This is a continuation in our Children and Minimalism series.
Creating a streamlined wardrobe for the toddler has been a long process. He received so many clothes as gifts at baby showers and of course I bought things that I liked, then handmedowns found their way to us. It was a lot to process, and a lot to discard, while coming up with a wardrobe formula that we can follow each season.
For a while I found that we had an abundance of fancy clothes. Things that were not practical for everyday wear so he wore them once or twice for a few hours before they were outgrown. Now that I am buying all of his clothing myself, I limit his nicer outfits to two bottoms, two top sets for each bottom, and one pair of shoes. In the summer we switch to shorts and one shirt – just the t-shirt or roll up the sleeves on a button down.
We are very casual west coast people so this is totally appropriate for a toddler attending church or holiday parties or other occasions where one might dress up. The only social situation we’ve encountered where this style wouldn’t fly was a, capital F, fancy wedding back east. I bought him a pair of grey slacks, borrowed a white button down shirt, and he wore his nice shoes (Converse at the time). We as adults had to dress up more, but toddlers can get away with a lot. I am very happy his outfit, which was worn once, cost only $13.
At his age, weekday clothing is just a step above pyjamas. He is in daycare full time. He is running, climbing, and napping and his outfits have to be comfortable in all of those activities. For winter months the uniform is knit pants, a t-shirt, and a long sleeve shirt. I try to source these items as inexpensively as possible – handmedowns, second hand stores, clearance racks – because chance are good that it will all be rags when it’s outgrown. I want him to play hard and experience new things. I don’t want his daycare teachers worrying about dirt or paint or food on his clothing.
We have seven of these outfits sets – Monday through Friday, a spare at daycare, and a spare at home. When I put clothes away I stack each outfit together with a pair of socks so there is zero decisions to be made if we are rushing in the morning. I try to make both shirts match the pants, but the shirts probably don’t match each other. The vast majority are not pieces I love, but at this age we are going for function, comfort, and affordability. In the summer we switch to knit shorts and just a t-shirt.
Since we live in Canada, footwear and outerwear change significantly with the seasons and my only rule is to be reasonable. With things like snow suits or swim suits, I buy one initially and buy a backup if it becomes a necessity. His clothing is also wearing out or it is outgrown frequently. I replace each item as needed, but our overall total stays the same.
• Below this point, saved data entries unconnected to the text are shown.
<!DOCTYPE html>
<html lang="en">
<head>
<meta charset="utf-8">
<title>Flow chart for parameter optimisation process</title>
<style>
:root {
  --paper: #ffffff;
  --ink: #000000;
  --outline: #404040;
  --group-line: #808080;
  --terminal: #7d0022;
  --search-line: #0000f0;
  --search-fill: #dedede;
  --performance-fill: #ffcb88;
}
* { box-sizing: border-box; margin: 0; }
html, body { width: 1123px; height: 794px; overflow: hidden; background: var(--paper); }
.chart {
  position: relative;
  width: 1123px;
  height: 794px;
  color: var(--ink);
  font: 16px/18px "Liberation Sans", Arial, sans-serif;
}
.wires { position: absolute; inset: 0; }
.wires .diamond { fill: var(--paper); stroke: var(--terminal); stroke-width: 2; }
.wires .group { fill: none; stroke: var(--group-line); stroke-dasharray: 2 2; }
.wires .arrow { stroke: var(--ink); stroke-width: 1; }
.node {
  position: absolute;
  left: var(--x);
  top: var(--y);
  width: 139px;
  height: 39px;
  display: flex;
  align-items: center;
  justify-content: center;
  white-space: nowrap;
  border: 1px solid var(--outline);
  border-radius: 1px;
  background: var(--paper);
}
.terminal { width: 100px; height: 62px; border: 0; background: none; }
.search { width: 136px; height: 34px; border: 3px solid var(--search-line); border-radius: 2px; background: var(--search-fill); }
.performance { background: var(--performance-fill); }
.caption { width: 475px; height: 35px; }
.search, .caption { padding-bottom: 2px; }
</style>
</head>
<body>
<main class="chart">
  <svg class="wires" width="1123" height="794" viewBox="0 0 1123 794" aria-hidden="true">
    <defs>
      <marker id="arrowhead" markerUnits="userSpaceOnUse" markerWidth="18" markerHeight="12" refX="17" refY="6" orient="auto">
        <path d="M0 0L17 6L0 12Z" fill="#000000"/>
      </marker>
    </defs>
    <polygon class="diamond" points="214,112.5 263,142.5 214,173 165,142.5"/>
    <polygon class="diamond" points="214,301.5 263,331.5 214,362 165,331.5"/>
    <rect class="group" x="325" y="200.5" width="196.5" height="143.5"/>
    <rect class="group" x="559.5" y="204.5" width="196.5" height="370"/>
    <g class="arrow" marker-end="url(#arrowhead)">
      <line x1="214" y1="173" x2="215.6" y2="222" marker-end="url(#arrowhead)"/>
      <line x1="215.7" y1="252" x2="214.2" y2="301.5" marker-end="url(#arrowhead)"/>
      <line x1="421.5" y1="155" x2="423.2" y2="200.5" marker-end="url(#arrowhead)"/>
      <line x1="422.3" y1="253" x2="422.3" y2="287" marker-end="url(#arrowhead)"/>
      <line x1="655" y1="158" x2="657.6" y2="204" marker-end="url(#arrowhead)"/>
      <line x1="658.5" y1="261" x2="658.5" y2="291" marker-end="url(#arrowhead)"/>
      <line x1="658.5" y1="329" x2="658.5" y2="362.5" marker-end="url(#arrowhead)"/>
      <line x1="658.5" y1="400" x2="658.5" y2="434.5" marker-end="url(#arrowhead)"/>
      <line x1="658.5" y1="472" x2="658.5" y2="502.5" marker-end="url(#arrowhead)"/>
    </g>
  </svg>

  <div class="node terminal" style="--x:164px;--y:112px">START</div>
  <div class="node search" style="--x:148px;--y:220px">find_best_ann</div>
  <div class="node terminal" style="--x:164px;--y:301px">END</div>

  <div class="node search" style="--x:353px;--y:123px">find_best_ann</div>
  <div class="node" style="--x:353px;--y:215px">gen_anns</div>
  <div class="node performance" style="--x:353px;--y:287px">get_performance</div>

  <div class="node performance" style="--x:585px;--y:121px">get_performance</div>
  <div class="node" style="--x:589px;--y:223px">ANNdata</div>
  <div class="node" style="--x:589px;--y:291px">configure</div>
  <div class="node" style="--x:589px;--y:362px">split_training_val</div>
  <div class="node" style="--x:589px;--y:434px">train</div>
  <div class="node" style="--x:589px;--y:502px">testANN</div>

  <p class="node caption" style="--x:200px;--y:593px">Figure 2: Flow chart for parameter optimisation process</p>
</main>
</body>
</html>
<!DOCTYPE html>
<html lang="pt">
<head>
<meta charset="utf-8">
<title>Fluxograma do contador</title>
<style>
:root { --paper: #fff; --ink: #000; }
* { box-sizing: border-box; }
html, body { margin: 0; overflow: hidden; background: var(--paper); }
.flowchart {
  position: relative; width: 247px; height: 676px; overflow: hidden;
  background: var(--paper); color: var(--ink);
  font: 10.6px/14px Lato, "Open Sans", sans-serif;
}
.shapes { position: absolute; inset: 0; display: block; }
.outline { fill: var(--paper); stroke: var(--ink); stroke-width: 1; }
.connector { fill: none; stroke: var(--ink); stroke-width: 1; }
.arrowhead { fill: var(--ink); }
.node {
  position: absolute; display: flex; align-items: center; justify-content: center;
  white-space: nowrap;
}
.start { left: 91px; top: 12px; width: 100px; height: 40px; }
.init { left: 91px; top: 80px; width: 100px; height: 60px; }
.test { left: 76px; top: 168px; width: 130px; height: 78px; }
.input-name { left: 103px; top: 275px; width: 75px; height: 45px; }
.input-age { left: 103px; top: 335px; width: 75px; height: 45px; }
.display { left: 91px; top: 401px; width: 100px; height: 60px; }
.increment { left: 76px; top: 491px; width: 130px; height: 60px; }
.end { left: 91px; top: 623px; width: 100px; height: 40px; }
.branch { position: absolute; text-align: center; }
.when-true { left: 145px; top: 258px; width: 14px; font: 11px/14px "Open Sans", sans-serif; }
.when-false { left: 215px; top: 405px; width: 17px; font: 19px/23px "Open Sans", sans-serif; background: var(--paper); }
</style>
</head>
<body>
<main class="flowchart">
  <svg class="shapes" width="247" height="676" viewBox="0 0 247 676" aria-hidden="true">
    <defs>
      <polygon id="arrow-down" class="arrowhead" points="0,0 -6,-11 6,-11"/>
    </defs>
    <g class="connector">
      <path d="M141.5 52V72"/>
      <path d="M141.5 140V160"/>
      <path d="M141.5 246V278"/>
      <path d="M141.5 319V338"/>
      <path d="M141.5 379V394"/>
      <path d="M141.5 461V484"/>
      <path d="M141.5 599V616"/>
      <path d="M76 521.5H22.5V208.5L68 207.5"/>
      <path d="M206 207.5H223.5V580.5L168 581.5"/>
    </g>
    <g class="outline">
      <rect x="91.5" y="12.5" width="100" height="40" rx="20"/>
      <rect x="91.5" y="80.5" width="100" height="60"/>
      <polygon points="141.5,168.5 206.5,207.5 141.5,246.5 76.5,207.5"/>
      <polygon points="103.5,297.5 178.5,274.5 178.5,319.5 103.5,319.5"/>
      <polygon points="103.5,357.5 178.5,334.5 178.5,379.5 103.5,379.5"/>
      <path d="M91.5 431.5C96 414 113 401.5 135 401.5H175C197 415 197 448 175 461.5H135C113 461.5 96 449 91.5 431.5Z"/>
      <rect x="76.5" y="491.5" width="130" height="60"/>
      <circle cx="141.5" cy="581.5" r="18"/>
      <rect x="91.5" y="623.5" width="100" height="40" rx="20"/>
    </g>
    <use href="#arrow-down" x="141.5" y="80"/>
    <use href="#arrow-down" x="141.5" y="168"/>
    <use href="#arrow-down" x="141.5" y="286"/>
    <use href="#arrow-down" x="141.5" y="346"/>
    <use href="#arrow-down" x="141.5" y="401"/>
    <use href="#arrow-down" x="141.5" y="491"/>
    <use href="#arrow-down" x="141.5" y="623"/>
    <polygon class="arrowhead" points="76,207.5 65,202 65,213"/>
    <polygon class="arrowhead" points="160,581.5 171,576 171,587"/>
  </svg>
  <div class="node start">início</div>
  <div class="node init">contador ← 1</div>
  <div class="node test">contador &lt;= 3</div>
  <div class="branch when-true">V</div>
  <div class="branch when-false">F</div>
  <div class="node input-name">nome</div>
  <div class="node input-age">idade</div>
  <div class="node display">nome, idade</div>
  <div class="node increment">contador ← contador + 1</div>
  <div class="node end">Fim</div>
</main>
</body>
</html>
Recently I noticed his shirts getting shorter so I did a big inventory, made a list, and hit the end of season clearance racks to find replacements.
I know as he gets older he will develop opinions on his clothing, but it is my sincere (although perhaps naive) hope that we can work together within these boundaries. He can choose what to wear, we set the limit on how many outfits are allowed each season.
Much like his toys, this isn’t a truly minimalist wardrobe, it is just streamlined and practical for our needs at this time. If he wasn’t going to daycare or if we could do laundry more frequently I would probably pare it back more. Our current formula will definitely be adaptable as our life and needs change.